Commenters thought VanDam would be similarily disqualified from the event, ending it right there at 12:26 p.m. ET and crowning Hite. But VanDam’s judge that day, Weldon, the senior B.A.S.S. tournament director, only threw out the fish VanDam caught while out of bounds. It eliminated a 1-13 bass as KVD cruised to a 20-3 total to Hite’s 13-9. Viewers to LIVE suggested there was favoritism being shown toward VanDam.
As the boats communicated at the time of the infraction, Hite stated he wanted to continue the event under protest. He was satisfied afterward when Weldon cited C1 of the 2016 Elite-Classic rules, which gives penalties for rules violations. Under (b), it states as a potential penalty:
Loss of one or more fish caught in potential violation of rules or regulations. All bass under question must be marked and verified by your Marshal/camera operator. If not verified the entire catch may be disqualified.
How did Hackney’s and VanDam’s infractions differ? VanDam’s was a boundary instituted by B.A.S.S. The specific fish and its weight caught while out of bounds were known and therefore easily subtracted. Hackney’s fish caught in the off limits were not known.
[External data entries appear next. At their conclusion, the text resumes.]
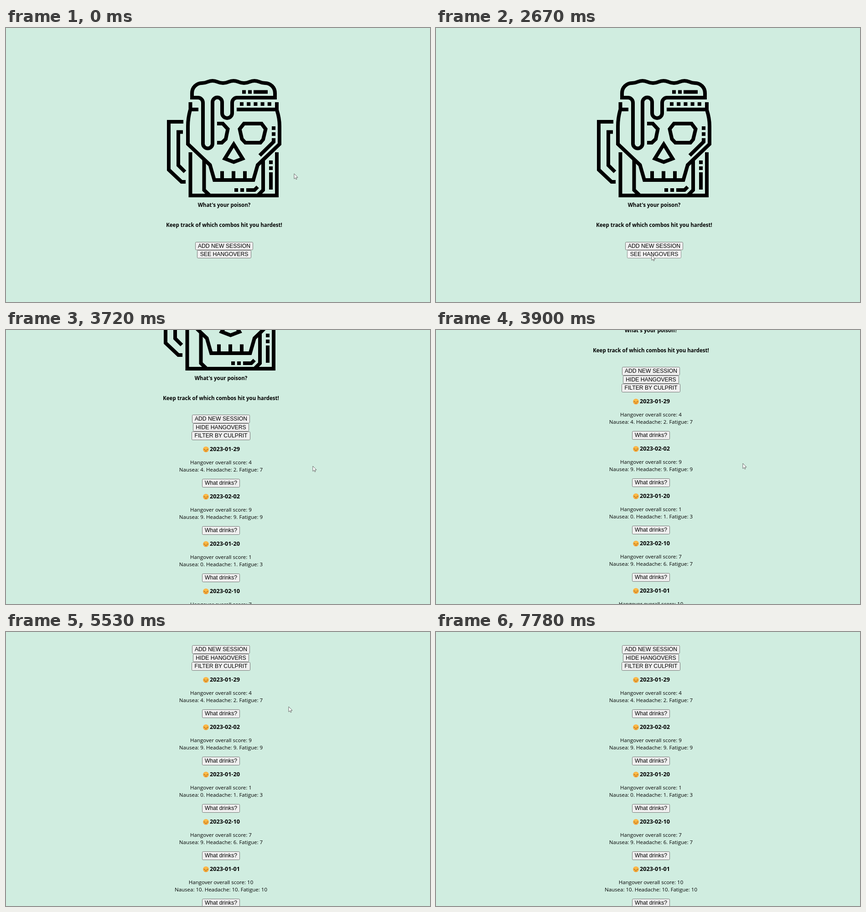
Animation, 930 px wide and 602 px high, one loop 8 s. Source, as an HTML page:

```html
<!DOCTYPE html>
<html lang="en">
<head>
<meta charset="utf-8">
<title>Hangover tracker</title>
<style>
  html, body { margin: 0; width: 100%; height: 100%; overflow: hidden; background: #d0ede0; }
  svg { display: block; }
  text { font: 11.5px "Open Sans", "Noto Sans", sans-serif; text-anchor: middle; fill: #000; }
  .bold { font-weight: 700; }
  .date { font-weight: 700; font-size: 12.65px; text-anchor: start; }
  .btn rect { fill: #efefef; stroke: #767676; }
  .btn text { font: 12.2px "Liberation Sans", Arial, sans-serif; }
  .btn.hover rect { fill: #e5e5e5; stroke: #4f4f4f; }
  .btn.press rect { fill: #f5f5f5; stroke: #8d8d8d; }
  .ink { fill: none; stroke: #000; stroke-width: 8; }
</style>
</head>
<body>
<svg width="930" height="602" viewBox="0 0 930 602">
  <defs>
    <radialGradient id="skin" cx=".5" cy=".35" r=".7">
      <stop offset="0" stop-color="#ffc04a"/>
      <stop offset="1" stop-color="#f9a233"/>
    </radialGradient>
    <g id="sad">
      <circle r="6.3" fill="url(#skin)"/>
      <path d="M-4.7-.4Q-3 1-1.2.2M4.7-.4Q3 1 1.2.2M-1.8 3.4Q0 2.6 1.8 3.4"
        fill="none" stroke="#6b4419" stroke-width=".9"/>
    </g>
  </defs>
  <g id="page">
    <g id="head">
      <g class="ink">
        <path id="foam"/>
        <path d="M518 140.5H574" stroke-dasharray="8 5 8 4 31"/>
        <!-- rim -->
        <path d="M404.5 163V179H422M594 163V179H506"/>
        <path d="M513 167H582" stroke-dasharray="8 7.2"/>
        <!-- face -->
        <path d="M404 180Q399 198 399 216V255L447.5 301L457 334H542.5L552 301L600 255V216Q600 198 594 180"/>
        <path d="M470 324H528" stroke-width="19" stroke-dasharray="8 17"/>
        <path d="M499.5 255.5L480 287L499.5 294.5L519 287Z"/>
        <path d="M512.5 222L522 210H560.5L569.5 222L564 245L558 252H525L517.5 244Z"/>
        <path d="M463 210H475.5L486.5 222L482 244L473.5 252H463"/>
        <path d="M587 216V250L556.5 280" stroke-dasharray="8 5 8 5 60"/>
        <!-- mug -->
        <path d="M404.5 273V368H594V273"/>
        <path d="M434.5 290V356L447 368M564 290V356L552 368"/>
        <path d="M581 291V355" stroke-dasharray="8 5 8 5 60"/>
        <path d="M501 356H545L552 349" stroke-dasharray="8 5 8 5 60"/>
        <path d="M389 206H357V311.5L385 338H394M388 228.5H378V301.5L392.5 316"/>
      </g>
      <text class="bold" x="478.5" y="393">What's your poison?</text>
      <text class="bold" x="478.5" y="437">Keep track of which combos hit you hardest!</text>
    </g>
    <g id="start"></g>
    <g id="list"></g>
  </g>
  <path id="cursor" d="M0 0V11.4L2.6 9L4.3 12.7L6 12L4.4 8.3H8Z" fill="#fff" stroke="#444" stroke-width=".8"/>
</svg>
<script>
const LOOP = 8000;
const FRAME = 76;
const $ = id => document.getElementById(id);

function add(parent, tag, attrs, label) {
  const el = document.createElementNS("http://www.w3.org/2000/svg", tag);
  for (const k in attrs) el.setAttribute(k, attrs[k]);
  if (label) el.textContent = label;
  parent.append(el);
  return el;
}

function button(parent, label, x, y, w, h) {
  const g = add(parent, "g", { class: "btn" });
  add(g, "rect", { x, y, width: w, height: h, rx: 2 });
  add(g, "text", { x: x + w / 2, y: y + 12.7 }, label);
  return g;
}

// domed top with three waves, then the drips from right to left
$("foam").setAttribute("d",
  "M408 153V143A22 22 0 0 1 430 121" + "c12 0 12-5 23-5s11 5 23 5".repeat(3) +
  "A22 22 0 0 1 590 143V153H507A11 11 0 0 0 496 164V187A11 11 0 0 1 474 187" +
  "V163A10.5 10.5 0 0 0 453 163V254A10.5 10.5 0 0 1 432 254V164A11 11 0 0 0 421 153Z");

const addBtn = button($("start"), "ADD NEW SESSION", 415.5, 470.5, 126, 17);
const seeBtn = button($("start"), "SEE HANGOVERS", 419.5, 488.5, 118, 17);

const list = $("list");
button(list, "ADD NEW SESSION", 408.5, 372.5, 126, 18);
button(list, "HIDE HANGOVERS", 410.5, 391.5, 122, 17);
button(list, "FILTER BY CULPRIT", 407.5, 409.5, 128, 18);

const entries = [
  "2023-01-29: overall 4, nausea 4, headache 2, fatigue 7",
  "2023-02-02: overall 9, nausea 9, headache 9, fatigue 9",
  "2023-01-20: overall 1, nausea 0, headache 1, fatigue 3",
  "2023-02-10: overall 7, nausea 9, headache 6, fatigue 7",
  "2023-01-01: overall 10, nausea 10, headache 10, fatigue 10"
];
const upper = add(list, "g", {});
const drinks = add(list, "g", {});
const lower = add(list, "g", {});
const drinkBtns = entries.map((entry, i) => {
  const [date, rest] = entry.split(": ");
  const [score, nausea, ache, tired] = rest.match(/\d+/g);
  const g = add(i < 2 ? upper : lower, "g", { transform: `translate(0 ${i * 104})` });
  add(g, "use", { href: "#sad", x: 438.5, y: 448.3 });
  add(g, "text", { class: "date", x: 447, y: 452.3 }, date);
  add(g, "text", { x: 471.5, y: 481 }, `Hangover overall score: ${score}`);
  add(g, "text", { x: 471.5, y: 497 }, `Nausea: ${nausea}. Headache: ${ache}. Fatigue: ${tired}`);
  return button(g, "What drinks?", 430.5, 513.5, 82, 18);
});
const drinkRows = ["Beer: 4", "Red wine: 2", "Tequila: 3", "Cider: 1", "Rum: 2"].map((s, i) =>
  add(drinks, "text", { x: 471.5, y: 669 + i * 29 }, s));

// pointer glides: start and end time, bend of the curve, place reached
const glides = [
  { from: 283, to: 1130, bend: [560, -160], end: [474, 473] },
  { from: 1130, to: 1500, bend: [473, 490], end: [473, 499] },
  { from: 3000, to: 3550, bend: [560, 370], end: [671, 298] },
  { from: 3550, to: 4080, bend: [676, 306], end: [669, 270] },
  { from: 4080, to: 4260, bend: [655, 220], end: [628, 172] },
  { from: 4260, to: 4980, bend: [622, 168], end: [620, 164] },
  { from: 5530, to: 6290, bend: [490, 400], end: [486, 278] },
  { from: 7500, to: 7780, bend: [487, 262], end: [488, 222] }
];

function progress(t, from, to) {
  const steps = Math.round((to - from) / FRAME);
  const u = Math.min(1, Math.max(0, (t - from) / (to - from)));
  return Math.floor(u * steps + 1e-6) / steps;
}

function pointer(t) {
  let pos = [632, 320];
  for (const { from, to, bend, end } of glides) {
    if (t < from) break;
    const u = progress(t, from, to), v = 1 - u;
    pos = pos.map((p, i) => Math.round(v * v * p + 2 * u * v * bend[i] + u * u * end[i]));
  }
  return pos;
}

const scrollAt = t => Math.round(343 * (1 - (1 - progress(t, 3550, 4150)) ** 2.72));
const within = (t, a, b) => t >= a && t < b;
const show = (el, on) => { el.style.display = on ? "" : "none"; };
const move = (el, x, y) => el.setAttribute("transform", `translate(${x} ${y})`);

function mood(el, hover, press) {
  el.setAttribute("class", "btn" + (press ? " press" : hover ? " hover" : ""));
}

function draw(t) {
  const open = t >= 2760;
  show($("start"), !open);
  show(list, open);
  move($("head"), open ? -7 : 0, open ? -97 : 0);
  move($("page"), 0, -scrollAt(t));

  mood(addBtn, within(t, 1130, 1350));
  mood(seeBtn, t >= 1350, t >= 2670);
  mood(drinkBtns[1], within(t, 6340, 7650), within(t, 6490, 6720) || within(t, 7160, 7230));

  const rows = !within(t, 6720, 7230) ? 0 : t < 6980 ? 4 : 5;
  drinkRows.forEach((row, i) => show(row, i < rows));
  move(lower, 0, rows && 9 + rows * 29);

  // no arrow while the pointer rests on text
  show($("cursor"), !within(t, 2760, 3080) && t < 7780);
  move($("cursor"), ...pointer(t));
}

const begin = performance.now();
function tick(now) {
  draw(Math.max(0, now - begin) % LOOP);
  requestAnimationFrame(tick);
}
draw(0);
requestAnimationFrame(tick);
</script>
</body>
</html>
```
It was pointed out that if Hackney had realized he had fished in an out of bounds area, he could have contacted Weldon and possibly “re-started” his day at zero. But Hackney didn’t contact Weldon after it was suggested he might be in an off-limits area.
An additional difference in the two instances was that Hackney could have been issued a citation from New York game officials, based on state law not a tournament rule.
The Classic Bracket ended up crazier than a ski boat pushing a barge full of rock up the Niagara with an outhouse at the ready. (Steve Bowman photo)